- Opposition considering a joint candidate for President
- BJP and allies short by about 25,000 votes
- Telangana ruling party has 22,000, undecided on who to back
The term of President Pranab Mukherjee, who was elected in 2012, expires in July. The Congress, led by Mrs Gandhi, feels that if parties opposed to the BJP rally around one candidate, they will be able to try on for size what a large alliance could accomplish - and then evolve that into a formidable front for the next general election in 2019.
Assuming all the BJP's allies support its choice for President, its candidate will be about 25,000 votes short. The TRS has nearly 22,000 votes. So it has the chance to serve as a decision-maker.
Digvijaya Singh, who handles Telangana for the Congress, has done his party no favours. He said this week that the Telangana police runs a fake ISIS website to trap young Muslim men, which has actuated fierce criticism from the Telangana government, and a police case against the Congressman.
"Our leader will take the call at the appropriate time,'' was the diplomatic offering of P Rajeshwar Reddy, a senior leader. He did not rule out support to the BJP coalition's candidate.
For now, what the TRS and BJP have in common is blaming each other for the distress of farmers, particularly those that produce chillies, a crop whose price has crashed by four times from last year to now. The market bottomed out because of an over-supply caused by the high rates chillis commanded last year.
The TRS says the new rate would not have been announced without it aggressively and persistently holding the centre accountable.
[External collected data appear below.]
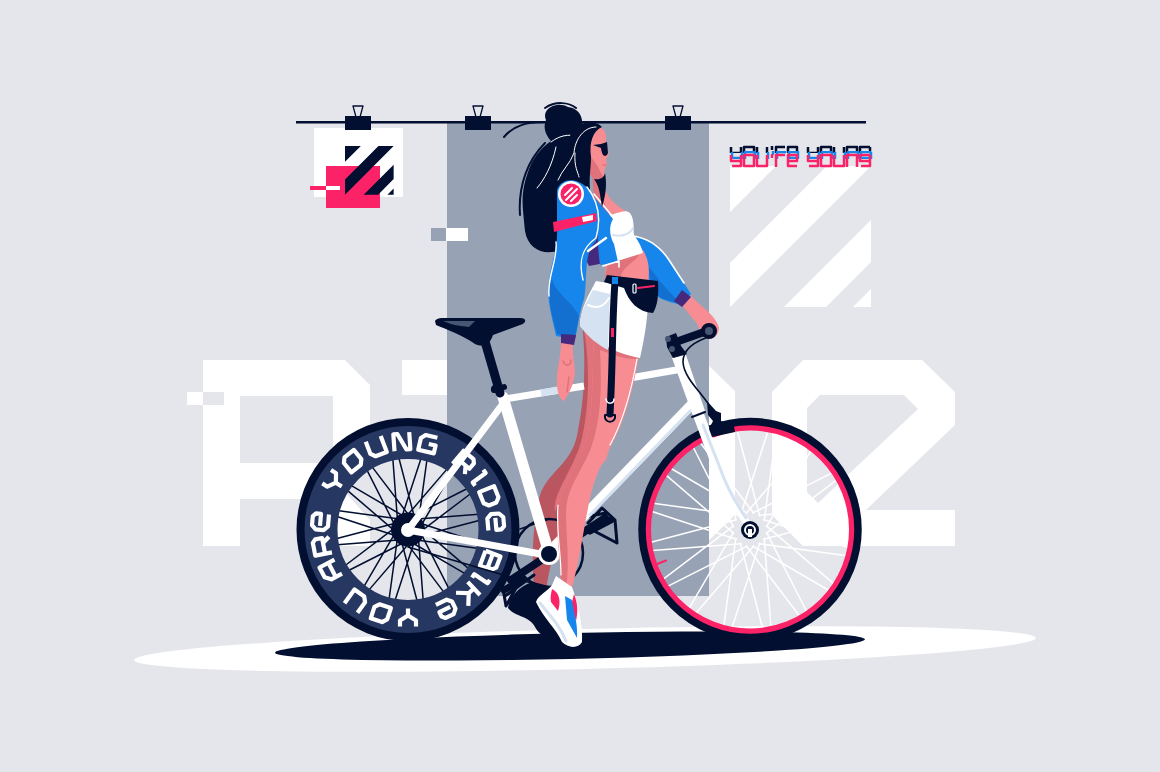
<!DOCTYPE html>
<html lang="en">
<head>
<meta charset="utf-8">
<title>Ride: you're young</title>
<style>
:root{--paper:#e5e6eb;--white:#fff;--navy:#020f30;--panel:#97a2b5;--ring:#263761;--pink:#fc2267;--blue:#1686ec;--blue-deep:#1470d0;--purple:#46287c;--skin:#f78d92;--skin-mid:#e0727b;--skin-deep:#b9565f;--ice:#d5e2f2;--steel:#475672}
html,body{margin:0;background:var(--paper)}
body{width:1160px;height:772px;overflow:hidden}
svg{display:block}
.paper{fill:var(--paper)}.white{fill:var(--white)}.navy{fill:var(--navy)}.panel{fill:var(--panel)}.pink{fill:var(--pink)}.blue{fill:var(--blue)}.blue-deep{fill:var(--blue-deep)}.purple{fill:var(--purple)}.skin{fill:var(--skin)}.skin-mid{fill:var(--skin-mid)}.skin-deep{fill:var(--skin-deep)}.ice{fill:var(--ice)}.steel{fill:var(--steel)}
.line{fill:none;stroke-linecap:round;stroke-linejoin:round}
.s-navy{stroke:var(--navy)}.s-white{stroke:var(--white)}.s-ice{stroke:var(--ice)}.s-pink{stroke:var(--pink)}.s-ring{stroke:var(--ring)}.s-skin{stroke:var(--skin-mid)}.s-blue{stroke:var(--blue)}
.lettering{fill:none;stroke-linejoin:round}
</style>
</head>
<body>
<svg width="1160" height="772" viewBox="0 0 1160 772" role="img" aria-label="Young woman standing beside a white bicycle">
<defs>
<g id="clip"><path class="line s-navy" stroke-width="1.3" d="M-2 117L-5 106H5L2 117"/><rect class="navy" x="-13" y="116" width="26" height="14"/></g>
<path id="stripes" d="M0 0H46L0 46ZM97 0H141L0 141V97ZM141 54V96L96 141H54ZM141 123V141H123Z"/>
<path id="spoke-pair" d="M-7 -10L13 -71M7 -10L-9 -71"/>
<g id="spoke-set"><use href="#spoke-pair"/><use href="#spoke-pair" transform="rotate(22.5)"/><use href="#spoke-pair" transform="rotate(45)"/><use href="#spoke-pair" transform="rotate(67.5)"/></g>
<g id="spokes"><use href="#spoke-set"/><use href="#spoke-set" transform="rotate(90)"/><use href="#spoke-set" transform="rotate(180)"/><use href="#spoke-set" transform="rotate(270)"/></g>
<g id="letters" transform="translate(0 -88)">
<path id="A" d="M-8 -79V-91L-3 -96H8V-79M-8 -86H8"/>
<path id="R" d="M-8 -79V-96H5L8 -93V-86H-8M3 -86L8 -79"/>
<path id="E" d="M8 -80H-4L-8 -84V-92L-4 -96H5L8 -93V-88H-4"/>
<path id="Y" d="M-8 -97V-91L0 -86L8 -91V-97M0 -86V-79"/>
<path id="O" d="M-4 -96H8V-84L4 -80H-8V-92Z"/>
<path id="U" d="M-8 -97V-84L-4 -80H8V-97"/>
<path id="N" d="M-8 -79V-96H-4L4 -80H8V-97"/>
<path id="G" d="M8 -96H-4L-8 -92V-80H8V-88H1"/>
<path id="I" d="M-4 -96H0V-80H4"/>
<path id="D" d="M-8 -80V-96H4L8 -92V-84L4 -80Z"/>
<path id="B" d="M-8 -80V-96H4L7 -93V-88H-8M7 -88L8 -85V-80H-8"/>
<path id="K" d="M-8 -97V-79M8 -97L-1 -88L8 -79M-8 -88H-1"/>
</g>
<path id="slogan-line" d="M1 0V6H11M11 0V11H2M14 0H24V11H14ZM27 0V11H37V0M42 -1V3M46 12V0H55M67 11H58V0H67V6H58M78 0V6H88M88 0V11H79M91 0H101V11H91ZM104 0V11H114V0M117 12V0H127V12M140 0H130V6H140M140 0V11H131"/>
<clipPath id="slogan-top"><rect x="725" y="143" width="150" height="10"/></clipPath>
<clipPath id="slogan-middle"><rect x="725" y="151" width="150" height="8"/></clipPath>
</defs>

<rect class="paper" width="1160" height="772"/>

<g id="big-word" class="white" fill-rule="evenodd">
<path d="M203 360H345L370 385V468L345 492L370 520V546H332V518L314 499H240V546H203ZM240 396V463H333V396Z"/>
<rect x="402" y="360" width="60" height="35"/>
<path d="M690 360H703L735 391V515L703 546H690Z"/>
<path d="M803 360H922L955 392V425L866 510H955V546H803L772 515V392ZM820 395L807 408V492L818 503L918 409L904 395Z"/>
</g>

<g id="floor">
<ellipse class="white" cx="585" cy="649" rx="451" ry="20" transform="rotate(-1.4 585 649)"/>
<ellipse class="navy" cx="570" cy="646" rx="295" ry="13" transform="rotate(-1.3 570 646)"/>
</g>

<g id="backdrop">
<rect class="panel" x="447" y="122" width="262" height="474"/>
<rect class="panel" x="431" y="228" width="16" height="13"/><rect class="white" x="446" y="228" width="22" height="13"/>
<rect class="white" x="187" y="392" width="17" height="13"/><rect class="paper" x="203" y="392" width="21" height="13"/>
<rect class="white" x="314" y="128" width="89" height="69"/>
<rect class="pink" x="326" y="166" width="54" height="42"/>
<rect class="pink" x="310" y="186" width="20" height="4"/><rect class="white" x="326" y="186" width="14" height="4"/>
<use href="#stripes" class="navy" transform="translate(345 146) scale(.345)"/>
<use href="#stripes" class="white" transform="translate(730 166)"/>
<rect class="navy" x="296" y="121" width="570" height="2.5"/>
<use href="#clip" x="358"/><use href="#clip" x="478"/><use href="#clip" x="678"/>
</g>

<g id="slogan" class="lettering" stroke-width="2.5" role="img" aria-label="you're young">
<g clip-path="url(#slogan-top)"><use href="#slogan-line" class="s-navy" x="730" y="147"/></g>
<g clip-path="url(#slogan-middle)"><use href="#slogan-line" class="s-blue" x="731" y="152"/></g>
<use href="#slogan-line" class="s-pink" x="730" y="155"/>
</g>

<g id="far-leg">
<path class="skin-deep" d="M582 322L606 340C608 400 598 440 584 468C568 500 553 545 546 590L534 588C531 550 534 515 541 492C552 468 574 462 578 430C585 395 586 360 582 322Z"/>
<path class="skin-mid" d="M583 325L608 340C607 390 601 430 588 458C576 482 562 490 555 512C552 494 573 470 581 442C590 405 590 360 583 325Z"/>
<path class="navy" d="M533 582L549 586C553 600 559 616 559 634C551 640 540 637 535 627C530 616 515 617 508 608C509 598 519 586 533 582Z"/>
</g>

<g id="rear-wheel" transform="translate(408 529.5)">
<use href="#spokes" class="line s-navy" stroke-width="1.5"/>
<circle class="line s-ring" r="88" stroke-width="35"/>
<circle class="line s-navy" r="107.5" stroke-width="8"/>
<g class="lettering s-white" stroke-width="4.2" role="img" aria-label="are young ride bike you">
<use href="#A" transform="rotate(242)"/><use href="#R" transform="rotate(259)"/><use href="#E" transform="rotate(275)"/>
<use href="#Y" transform="rotate(303)"/><use href="#O" transform="rotate(321)"/><use href="#U" transform="rotate(339)"/><use href="#N" transform="rotate(356)"/><use href="#G" transform="rotate(13)"/>
<use href="#R" transform="rotate(40)"/><use href="#I" transform="rotate(54)"/><use href="#D" transform="rotate(68)"/><use href="#E" transform="rotate(85)"/>
<use href="#B" transform="rotate(111)"/><use href="#I" transform="rotate(124)"/><use href="#K" transform="rotate(137)"/><use href="#E" transform="rotate(154)"/>
<use href="#Y" transform="rotate(180)"/><use href="#O" transform="rotate(198)"/><use href="#U" transform="rotate(216)"/>
</g>
<circle class="navy" r="17"/>
</g>

<g id="front-wheel" transform="translate(750 529.5)">
<use href="#spokes" class="line s-white" stroke-width="1.1" transform="scale(1.38)"/>
<circle class="line s-pink" r="102" stroke-width="6"/>
<circle class="line s-navy" r="108" stroke-width="7.5"/>
<path class="line s-pink" stroke-width="2" d="M-94 35L-84 31"/>
</g>

<g id="drivetrain" class="line s-navy">
<circle cx="549" cy="553" r="34" stroke-width="2.5"/>
<path stroke-width="1.5" d="M408 547L548 588M520 529L549 519"/>
<path stroke-width="8" d="M511 580L605 518"/>
<path stroke-width="3" d="M588 523L602 508L615 520L617 543L596 532M585 517L606 513M502 583L506 606L516 588M505 596L534 575"/>
<path stroke-width="7" d="M590 531L611 520M504 590L522 580"/>
</g>

<g id="frame" class="line s-white">
<path stroke-width="10" stroke-linecap="butt" d="M548 553L697 399"/>
<path class="s-ice" stroke-width="3" d="M590 515L692 409"/>
<path stroke-width="7" stroke-linecap="butt" d="M505 399L584 386M630 378L688 368"/>
<path class="s-ice" stroke-width="7" stroke-linecap="butt" d="M541 393L558 390"/>
<path stroke-width="11" d="M503 397L548 550"/>
<path stroke-width="7" d="M502 405L408 530L546 555"/>
<path class="white" stroke="none" d="M672 358L686 355L705 411L693 416Z"/>
<path stroke-width="11" d="M699 416L716 462"/>
<path stroke-width="7" d="M716 462C724 487 733 503 749 526"/>
<path class="s-ice" stroke-width="3" d="M703 425L720 468C727 488 735 502 746 518"/>
<path class="s-navy" stroke-width="2" d="M692 417L705 412"/>
</g>
<circle class="white" cx="408" cy="530" r="7"/>
<circle class="white" cx="549" cy="554" r="11"/><circle class="navy" cx="549" cy="554" r="8"/>
<circle class="navy" cx="750" cy="530" r="9"/><circle class="line s-white" cx="750" cy="530" r="5" stroke-width="2"/><rect class="white" x="748" y="529" width="4" height="8"/>

<g id="saddle">
<path class="line s-navy" stroke-width="9" stroke-linecap="butt" d="M484 338L500 393"/>
<path class="navy" d="M435 321C437 317 444 318 453 318H520C527 318 527 323 520 325L493 335C489 347 482 347 475 344C464 336 446 329 436 325Z"/>
<path class="steel" d="M443 321H475L469 327C460 326 452 325 443 321Z"/>
<path class="line s-navy" stroke-width="6" d="M494 390L504 387"/><circle class="navy" cx="495" cy="389" r="4"/>
</g>

<g id="brake">
<path class="line s-navy" stroke-width="1.6" d="M712 336C698 340 683 348 683 362C684 382 712 400 713 416"/>
<path class="navy" d="M707 401L716 411L721 413V421L734 426L735 432L712 437L709 429L713 421L708 415Z"/>
</g>

<g id="far-arm">
<path class="skin" d="M682 305L690 295C700 306 716 315 719 328C718 337 713 340 705 338C697 334 701 325 693 319Z"/>
<path class="blue" d="M632 236C650 238 661 248 669 260L691 294L681 305C666 301 656 299 654 290L639 260Z"/>
<path class="blue-deep" d="M645 262C655 274 664 288 681 303C666 301 657 298 654 290Z"/>
<path class="purple" d="M682 290L691 297L682 307L674 301Z"/>
<path class="line s-white" stroke-width="1.6" d="M632 236C650 238 661 248 669 260L684 283"/>
</g>

<g id="handlebar">
<path class="line s-navy" stroke-width="8" d="M677 352L673 343L707 331"/>
<path class="navy" d="M666 337L676 333L681 346L687 354L673 358L667 347Z"/>
<circle class="steel s-navy" cx="709" cy="331" r="6" stroke-width="4"/>
<circle class="steel" cx="668" cy="339" r="3"/><circle class="steel" cx="672" cy="349" r="3"/>
</g>

<g id="hair-back">
<path class="navy" d="M546 120C541 108 558 101 568 107C583 109 586 125 577 135L592 153L583 194L564 216L560 250C545 256 528 250 525 231C523 207 520 196 527 175C532 158 540 149 551 141C545 134 543 127 546 120Z"/>
<path class="line s-navy" stroke-width="2" d="M546 122C526 121 513 126 504 137M545 108C555 101 569 102 576 108M545 143C528 160 518 185 520 215"/>
<path class="line s-white" stroke-width="1" d="M556 147C552 166 544 180 537 188M551 142C561 134 574 133 582 139"/>
</g>

<g id="near-leg">
<path class="skin" d="M594 335L640 349C634 387 625 421 612 444C606 453 609 459 602 464C586 493 585 540 572 588L561 586C561 556 554 526 559 501C565 480 578 464 585 443C594 414 592 371 594 335Z"/>
<path class="skin-mid" d="M594 335L640 349L638 359C623 360 607 352 600 350C602 388 601 420 591 448C581 473 567 487 566 512C566 536 570 563 566 588L561 586C561 556 554 526 559 501C565 480 578 464 585 443C594 414 592 371 594 335Z"/>
<path class="line s-white" stroke-width="1.2" d="M637 359C630 399 621 425 610 445M558 505C556 529 561 554 561 575"/>
</g>

<g id="shoe">
<path class="white" d="M556 576L572 587C578 603 583 625 582 642C578 649 568 648 562 642C556 628 544 619 536 602C538 595 548 591 552 585Z"/>
<path class="pink" d="M552 589C560 593 561 602 558 611L551 602C550 597 551 594 552 589ZM574 594C578 604 578 612 576 621L571 606Z"/>
<path class="blue" d="M565 596L572 600C574 613 578 624 577 638L567 620Z"/>
<path class="line s-ice" stroke-width="3" d="M540 603C550 616 559 624 566 641"/>
</g>

<g id="torso">
<path class="skin" d="M592 170L603 173C602 191 611 204 628 212L620 232L597 225Z"/>
<path class="skin-mid" d="M592 171L603 176C601 190 602 201 610 216L595 216Z"/>
<path class="skin" d="M606 262L643 250C649 260 650 270 648 284L605 279Z"/>
<path class="skin-mid" d="M608 261L640 253C635 264 622 265 620 280L605 278Z"/>
<path class="white" d="M605 215C616 216 624 208 630 213C635 220 633 229 634 235C639 242 642 248 643 253L608 264L600 238Z"/>
<path class="line s-ice" stroke-width="2" d="M613 235C622 237 630 234 633 228"/>
<path class="purple" d="M588 218L609 226L610 262L589 266L583 254Z"/>
<path class="blue" d="M582 185C594 197 604 208 613 219C609 226 609 235 614 244L618 262L600 265C598 251 598 239 597 229L585 215Z"/>
<path class="line s-white" stroke-width="1.6" d="M594 194L613 217M603 266L619 261V267"/>
</g>

<g id="shorts">
<path class="white" d="M596 281L648 290C649 310 645 337 640 358C619 354 602 347 580 326C580 309 588 296 596 281Z"/>
<path class="ice" d="M593 290L610 294L608 350C598 345 587 336 580 326C580 311 587 301 593 290Z"/>
<path class="line s-white" stroke-width="2" d="M588 305C598 310 605 305 609 298"/>
<path class="navy" d="M607 275L658 281C659 296 657 307 653 313C638 312 629 302 624 288L604 282Z"/>
<path class="line s-pink" stroke-width="2" d="M638 288L654 286"/>
<rect class="line s-white" x="633" y="284" width="3" height="9" rx="1" stroke-width="1.2"/>
<path class="line s-navy" stroke-width="7" stroke-linecap="butt" d="M615 282C612 320 613 360 610 414"/>
<rect class="blue" x="612" y="277" width="6" height="7"/>
<rect class="pink" x="611" y="328" width="3" height="9"/>
<path class="line s-navy" stroke-width="2" d="M605 415H615V418C613 423 607 423 605 418Z"/>
<path class="line s-white" stroke-width="1.5" d="M606 399C607 405 614 404 614 399"/>
</g>

<g id="near-hand">
<path class="skin" d="M561 341L573 343C572 354 575 364 575 374C573 387 568 395 564 401C559 399 557 391 557 384C556 372 561 358 561 341Z"/>
<path class="line s-skin" stroke-width="1.6" d="M563 361C566 368 571 365 571 360M569 377L567 392"/>
</g>

<g id="head">
<path class="skin" d="M585 126C596 123 604 127 606 135L606 145L609 155L606 159L607 165L605 168L604 176C599 180 594 178 589 173Z"/>
<path class="skin-mid" d="M588 153L597 165L603 177C598 180 593 178 589 174Z"/>
<path class="navy" d="M573 128C583 121 597 121 602 127C593 131 589 142 591 157C591 167 589 176 590 190C582 182 572 178 560 180C568 168 565 145 573 128Z"/>
<path class="navy" d="M594 179C600 180 604 178 605 173C607 184 606 194 602 207C600 196 600 187 594 179Z"/>
<path class="navy" d="M593 145L601 144L607 142L608 153C606 158 602 157 601 148Z"/>
<path class="line s-skin" stroke-width="1.3" d="M603 165H606"/>
<path class="line s-white" stroke-width="1" d="M596 127C584 127 575 139 574 153C570 164 562 170 558 180M575 153C574 167 578 172 579 177"/>
</g>

<g id="near-sleeve">
<path class="blue" d="M557 190C561 178 577 177 587 188C599 201 600 224 596 241C583 253 588 278 584 299C579 313 578 328 575 339L556 336C553 320 546 301 549 281C551 262 558 249 557 229Z"/>
<path class="blue-deep" d="M552 279C556 294 571 300 579 316L575 337L557 334C552 315 548 303 550 283Z"/>
<path class="purple" d="M561 334L576 335L574 345L561 343Z"/>
<path class="pink" d="M553 222L596 213L597 221L554 232Z"/><path class="white" d="M582 217L593 215V220L583 222Z"/>
<path class="line s-white" stroke-width="1.4" d="M556 242C558 260 547 276 549 296M587 187C601 205 600 224 596 238C580 249 579 264 583 280"/>
<path class="line s-white" stroke-width="2.5" d="M588 251L606 238"/>
<circle class="white" cx="571" cy="194" r="13"/><circle class="pink" cx="571" cy="194" r="10.5"/>
<path class="line s-white" stroke-width="2" d="M565 195L572 188M566 200L577 189M571 201L577 195"/>
</g>
</svg>
</body>
</html>
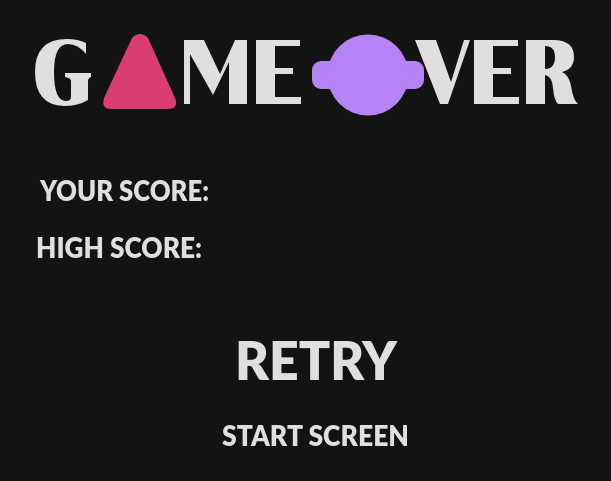
<!DOCTYPE html>
<html lang="en">
<head>
<meta charset="utf-8">
<title>Game Over</title>
<style>
:root { --night: #131313; --chalk: #dfdfdf; --rose: #da3e70; --violet: #b583f4; }
* { margin: 0; padding: 0; box-sizing: border-box; }
html, body { width: 611px; height: 481px; overflow: hidden; background: var(--night); }
.screen { position: relative; width: 611px; height: 481px; overflow: hidden; background: var(--night); }
.title, .scores, .menu { position: absolute; left: 0; width: 611px; }
.title { top: 0; height: 130px; }
.scores { top: 170px; height: 100px; }
.menu { top: 330px; height: 130px; }
svg { display: block; }
.letters { fill: var(--chalk); fill-rule: evenodd; }
.triangle { fill: var(--rose); }
.planet { fill: var(--violet); }
text { fill: var(--chalk); font-family: Lato, "Open Sans", sans-serif; font-weight: 900; font-size: 28px; }
.retry { font-size: 53px; }
</style>
</head>
<body>
<main class="screen">
  <h1 class="title">
    <svg width="611" height="130" viewBox="0 0 611 130" role="img" aria-label="GAME OVER">
      <defs>
        <path id="letter-e" d="M256 40H300V46H275V68H293V74H275V97H301V104H256Z"/>
      </defs>
      <path class="triangle" d="M132 38Q140 30 148 38L175 98Q179 109 168 109H111Q101 109 104 98Z"/>
      <g class="planet">
        <rect x="312" y="61" width="112" height="28" rx="9"/>
        <circle cx="368" cy="75" r="40.5"/>
      </g>
      <g class="letters">
        <path d="M86 43V54Q78 44 68 44Q54 44 54 72Q54 101 66 101Q71 101 71 97V81Q71 78 65 77V73H91V77Q88 78 88 81V100Q78 106 64 106Q35 105 35 72Q35 39 67 39Q78 39 86 43Z"/>
        <path d="M184 104V40H204L220 74L235 40H247V104H229V62L213 95L190 54V104Z"/>
        <use href="#letter-e"/>
        <path d="M415 40H436L451 82L464 40H470L448 104H440Z"/>
        <use href="#letter-e" x="218"/>
        <path d="M526 40H553Q574 40 574 57Q574 69 562 72Q569 75 571 86Q573 100 578 104H558Q554 100 553 88Q552 76 545 75V104H526ZM545 46V69Q555 69 555 57Q555 46 545 46Z"/>
      </g>
    </svg>
  </h1>
  <section class="scores">
    <svg width="611" height="100" viewBox="0 0 611 100">
      <text x="40" y="31" textLength="169" lengthAdjust="spacingAndGlyphs">YOUR SCORE:</text>
      <text x="36" y="88" textLength="166" lengthAdjust="spacingAndGlyphs">HIGH SCORE:</text>
    </svg>
  </section>
  <nav class="menu">
    <svg width="611" height="130" viewBox="0 0 611 130">
      <text class="retry" x="235" y="50" textLength="162" lengthAdjust="spacingAndGlyphs">RETRY</text>
      <text x="222" y="116" textLength="187" lengthAdjust="spacingAndGlyphs">START SCREEN</text>
    </svg>
  </nav>
</main>
</body>
</html>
It also says the centre is offering to buy just a tiny portion of the total produce.
What the TRS is privately irked by is that the Congress and the regional TDP are largely ineffectual as the opposition; it is the BJP that is emerging as the main opposition party in India's youngest state.
Elections for Telangana are to be held along with the general election in 2019. In preparation, Chief Minister K Chandrasekhar Rao or KCR recently announced a new allocation of government jobs and college seats to Muslims, and dispatched his proposal to the centre for approval, asking that the reservation policy be cleared on the basis of economic backwardness, and not religion, to help circumvent restrictions on affirmative action policies levied by the Supreme Court.
If the centre does not concede the Muslim "quota", KCR can blame the BJP. If it goes through, he will take the credit.